**What is expected**
Among the lines below, some may hold the word "define"; state how many do, giving only the number.

**Dataset entries**
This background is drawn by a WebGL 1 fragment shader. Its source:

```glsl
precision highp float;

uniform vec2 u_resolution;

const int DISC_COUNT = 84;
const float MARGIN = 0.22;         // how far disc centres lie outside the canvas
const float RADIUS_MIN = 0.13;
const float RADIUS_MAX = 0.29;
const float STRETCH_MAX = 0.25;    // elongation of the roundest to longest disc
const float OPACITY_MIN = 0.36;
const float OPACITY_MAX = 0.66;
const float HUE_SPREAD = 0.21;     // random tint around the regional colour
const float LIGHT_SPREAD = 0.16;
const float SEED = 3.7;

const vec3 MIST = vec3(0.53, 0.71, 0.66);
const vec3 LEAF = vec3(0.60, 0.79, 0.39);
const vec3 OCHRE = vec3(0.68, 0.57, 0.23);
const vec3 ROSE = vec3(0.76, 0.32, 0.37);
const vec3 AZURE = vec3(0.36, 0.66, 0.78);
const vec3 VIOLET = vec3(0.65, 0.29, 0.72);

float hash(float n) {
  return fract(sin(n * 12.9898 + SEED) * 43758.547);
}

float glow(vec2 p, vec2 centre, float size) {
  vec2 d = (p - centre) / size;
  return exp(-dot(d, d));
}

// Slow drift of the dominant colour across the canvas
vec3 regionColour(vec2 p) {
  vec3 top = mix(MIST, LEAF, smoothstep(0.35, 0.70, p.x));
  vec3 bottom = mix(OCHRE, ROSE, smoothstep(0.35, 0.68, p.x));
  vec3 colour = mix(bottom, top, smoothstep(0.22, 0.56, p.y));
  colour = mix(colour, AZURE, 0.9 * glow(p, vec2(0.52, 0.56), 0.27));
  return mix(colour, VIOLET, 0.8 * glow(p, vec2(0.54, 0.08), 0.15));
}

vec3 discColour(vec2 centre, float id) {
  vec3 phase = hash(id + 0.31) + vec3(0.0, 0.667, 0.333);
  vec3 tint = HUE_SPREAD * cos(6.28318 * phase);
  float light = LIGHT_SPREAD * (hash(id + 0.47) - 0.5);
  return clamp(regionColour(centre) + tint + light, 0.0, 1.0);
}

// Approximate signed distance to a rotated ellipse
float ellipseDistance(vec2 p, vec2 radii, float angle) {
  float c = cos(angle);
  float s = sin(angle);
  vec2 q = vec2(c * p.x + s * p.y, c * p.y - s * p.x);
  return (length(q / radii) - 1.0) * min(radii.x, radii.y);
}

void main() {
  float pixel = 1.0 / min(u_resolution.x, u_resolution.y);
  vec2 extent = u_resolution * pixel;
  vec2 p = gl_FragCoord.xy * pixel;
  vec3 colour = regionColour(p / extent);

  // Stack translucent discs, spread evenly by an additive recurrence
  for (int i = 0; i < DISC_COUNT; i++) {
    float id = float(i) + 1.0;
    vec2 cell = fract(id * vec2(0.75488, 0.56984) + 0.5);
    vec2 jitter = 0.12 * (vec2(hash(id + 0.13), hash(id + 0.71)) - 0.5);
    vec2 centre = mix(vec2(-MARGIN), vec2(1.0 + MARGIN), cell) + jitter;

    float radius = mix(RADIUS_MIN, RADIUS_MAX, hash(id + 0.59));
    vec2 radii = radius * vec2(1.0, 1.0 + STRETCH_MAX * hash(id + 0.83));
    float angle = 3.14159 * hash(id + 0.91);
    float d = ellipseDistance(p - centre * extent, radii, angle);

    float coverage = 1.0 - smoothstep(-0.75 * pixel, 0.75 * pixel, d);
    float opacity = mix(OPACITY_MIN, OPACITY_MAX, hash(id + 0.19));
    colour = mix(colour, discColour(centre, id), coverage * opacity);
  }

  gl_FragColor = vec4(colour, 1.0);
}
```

--

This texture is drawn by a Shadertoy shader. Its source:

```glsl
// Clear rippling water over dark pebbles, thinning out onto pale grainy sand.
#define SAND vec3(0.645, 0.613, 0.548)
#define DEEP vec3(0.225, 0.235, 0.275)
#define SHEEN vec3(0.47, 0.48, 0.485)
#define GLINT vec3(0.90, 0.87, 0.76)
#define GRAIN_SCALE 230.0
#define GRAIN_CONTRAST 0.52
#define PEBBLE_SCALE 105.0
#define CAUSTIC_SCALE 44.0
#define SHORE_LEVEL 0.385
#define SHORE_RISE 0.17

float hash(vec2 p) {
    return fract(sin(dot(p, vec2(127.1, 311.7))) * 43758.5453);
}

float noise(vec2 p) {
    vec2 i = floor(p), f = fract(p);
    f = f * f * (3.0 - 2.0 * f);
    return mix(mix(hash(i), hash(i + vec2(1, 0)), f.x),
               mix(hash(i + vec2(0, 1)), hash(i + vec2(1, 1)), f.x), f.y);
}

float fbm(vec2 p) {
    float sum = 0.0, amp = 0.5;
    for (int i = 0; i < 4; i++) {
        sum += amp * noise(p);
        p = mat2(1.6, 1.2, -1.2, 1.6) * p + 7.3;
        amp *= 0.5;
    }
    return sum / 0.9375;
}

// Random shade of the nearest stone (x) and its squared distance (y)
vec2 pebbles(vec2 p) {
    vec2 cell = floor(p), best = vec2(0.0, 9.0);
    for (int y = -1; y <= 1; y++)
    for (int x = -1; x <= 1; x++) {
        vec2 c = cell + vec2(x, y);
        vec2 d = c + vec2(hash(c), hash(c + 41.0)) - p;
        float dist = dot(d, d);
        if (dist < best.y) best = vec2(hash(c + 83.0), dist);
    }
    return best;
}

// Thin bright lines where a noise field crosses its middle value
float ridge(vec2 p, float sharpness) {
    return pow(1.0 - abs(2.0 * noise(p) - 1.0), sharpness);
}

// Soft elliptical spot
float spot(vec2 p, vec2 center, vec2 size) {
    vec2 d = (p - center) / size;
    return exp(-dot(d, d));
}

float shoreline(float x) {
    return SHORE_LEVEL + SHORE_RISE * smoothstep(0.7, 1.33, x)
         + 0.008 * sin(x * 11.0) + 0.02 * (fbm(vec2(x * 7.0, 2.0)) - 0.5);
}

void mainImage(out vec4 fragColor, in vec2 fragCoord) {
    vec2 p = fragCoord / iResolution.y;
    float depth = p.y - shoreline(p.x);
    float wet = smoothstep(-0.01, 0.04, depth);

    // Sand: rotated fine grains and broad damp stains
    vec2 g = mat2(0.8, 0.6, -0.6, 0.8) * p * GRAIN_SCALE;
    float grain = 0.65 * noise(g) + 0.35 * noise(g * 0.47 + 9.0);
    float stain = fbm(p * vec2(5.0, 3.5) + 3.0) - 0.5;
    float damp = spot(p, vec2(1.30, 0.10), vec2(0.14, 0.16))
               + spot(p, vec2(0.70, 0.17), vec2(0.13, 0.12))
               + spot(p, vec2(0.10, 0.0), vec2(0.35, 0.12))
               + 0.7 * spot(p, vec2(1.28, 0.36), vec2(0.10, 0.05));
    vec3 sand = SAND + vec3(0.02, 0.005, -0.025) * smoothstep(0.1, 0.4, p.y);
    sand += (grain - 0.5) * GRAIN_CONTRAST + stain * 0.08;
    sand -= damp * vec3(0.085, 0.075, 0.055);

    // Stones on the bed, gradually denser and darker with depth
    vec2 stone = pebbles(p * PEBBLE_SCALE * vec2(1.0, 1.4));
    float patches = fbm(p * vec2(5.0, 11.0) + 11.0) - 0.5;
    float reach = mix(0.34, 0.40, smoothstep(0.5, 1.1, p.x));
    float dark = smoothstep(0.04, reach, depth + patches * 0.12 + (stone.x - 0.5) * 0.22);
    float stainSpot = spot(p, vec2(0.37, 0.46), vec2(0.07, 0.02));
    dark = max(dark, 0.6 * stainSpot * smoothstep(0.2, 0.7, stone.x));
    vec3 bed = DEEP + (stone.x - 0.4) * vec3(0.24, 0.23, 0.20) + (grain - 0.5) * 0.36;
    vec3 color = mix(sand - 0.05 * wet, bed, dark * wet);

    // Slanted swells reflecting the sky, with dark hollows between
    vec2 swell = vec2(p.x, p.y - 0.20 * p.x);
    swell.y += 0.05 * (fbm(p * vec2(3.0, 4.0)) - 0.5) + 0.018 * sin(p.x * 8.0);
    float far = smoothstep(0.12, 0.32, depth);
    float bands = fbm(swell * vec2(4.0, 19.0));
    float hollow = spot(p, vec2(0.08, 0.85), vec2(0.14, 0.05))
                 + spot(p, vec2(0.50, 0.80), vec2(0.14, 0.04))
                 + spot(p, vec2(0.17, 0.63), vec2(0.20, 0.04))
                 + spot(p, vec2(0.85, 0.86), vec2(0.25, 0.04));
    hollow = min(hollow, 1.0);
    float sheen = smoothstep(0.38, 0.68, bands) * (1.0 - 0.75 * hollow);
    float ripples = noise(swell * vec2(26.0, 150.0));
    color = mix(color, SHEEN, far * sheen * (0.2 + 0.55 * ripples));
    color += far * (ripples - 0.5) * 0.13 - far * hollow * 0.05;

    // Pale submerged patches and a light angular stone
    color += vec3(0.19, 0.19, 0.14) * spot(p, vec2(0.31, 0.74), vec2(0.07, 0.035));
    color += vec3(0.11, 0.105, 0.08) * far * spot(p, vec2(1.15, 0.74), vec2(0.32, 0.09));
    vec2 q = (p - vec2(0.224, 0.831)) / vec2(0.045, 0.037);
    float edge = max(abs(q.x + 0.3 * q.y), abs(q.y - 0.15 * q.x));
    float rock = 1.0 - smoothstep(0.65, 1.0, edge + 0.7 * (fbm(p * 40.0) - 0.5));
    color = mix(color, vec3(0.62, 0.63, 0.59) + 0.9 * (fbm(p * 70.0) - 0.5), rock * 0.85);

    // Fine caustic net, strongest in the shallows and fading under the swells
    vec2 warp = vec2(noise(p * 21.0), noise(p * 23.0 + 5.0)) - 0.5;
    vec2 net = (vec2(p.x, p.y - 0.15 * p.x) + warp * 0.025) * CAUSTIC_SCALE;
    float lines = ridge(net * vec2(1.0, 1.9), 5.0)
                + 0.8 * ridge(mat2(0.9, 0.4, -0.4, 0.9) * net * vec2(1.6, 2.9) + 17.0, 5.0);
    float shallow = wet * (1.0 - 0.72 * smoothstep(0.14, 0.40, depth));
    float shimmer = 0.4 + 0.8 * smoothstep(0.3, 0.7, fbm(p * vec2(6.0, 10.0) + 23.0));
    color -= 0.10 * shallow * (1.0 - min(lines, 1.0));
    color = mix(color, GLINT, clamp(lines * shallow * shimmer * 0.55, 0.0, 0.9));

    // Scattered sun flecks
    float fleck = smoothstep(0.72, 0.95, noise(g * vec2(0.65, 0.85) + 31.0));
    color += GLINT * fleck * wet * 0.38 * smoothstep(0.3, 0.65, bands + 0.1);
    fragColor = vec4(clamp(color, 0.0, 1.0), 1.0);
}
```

**Response to this exercise**
10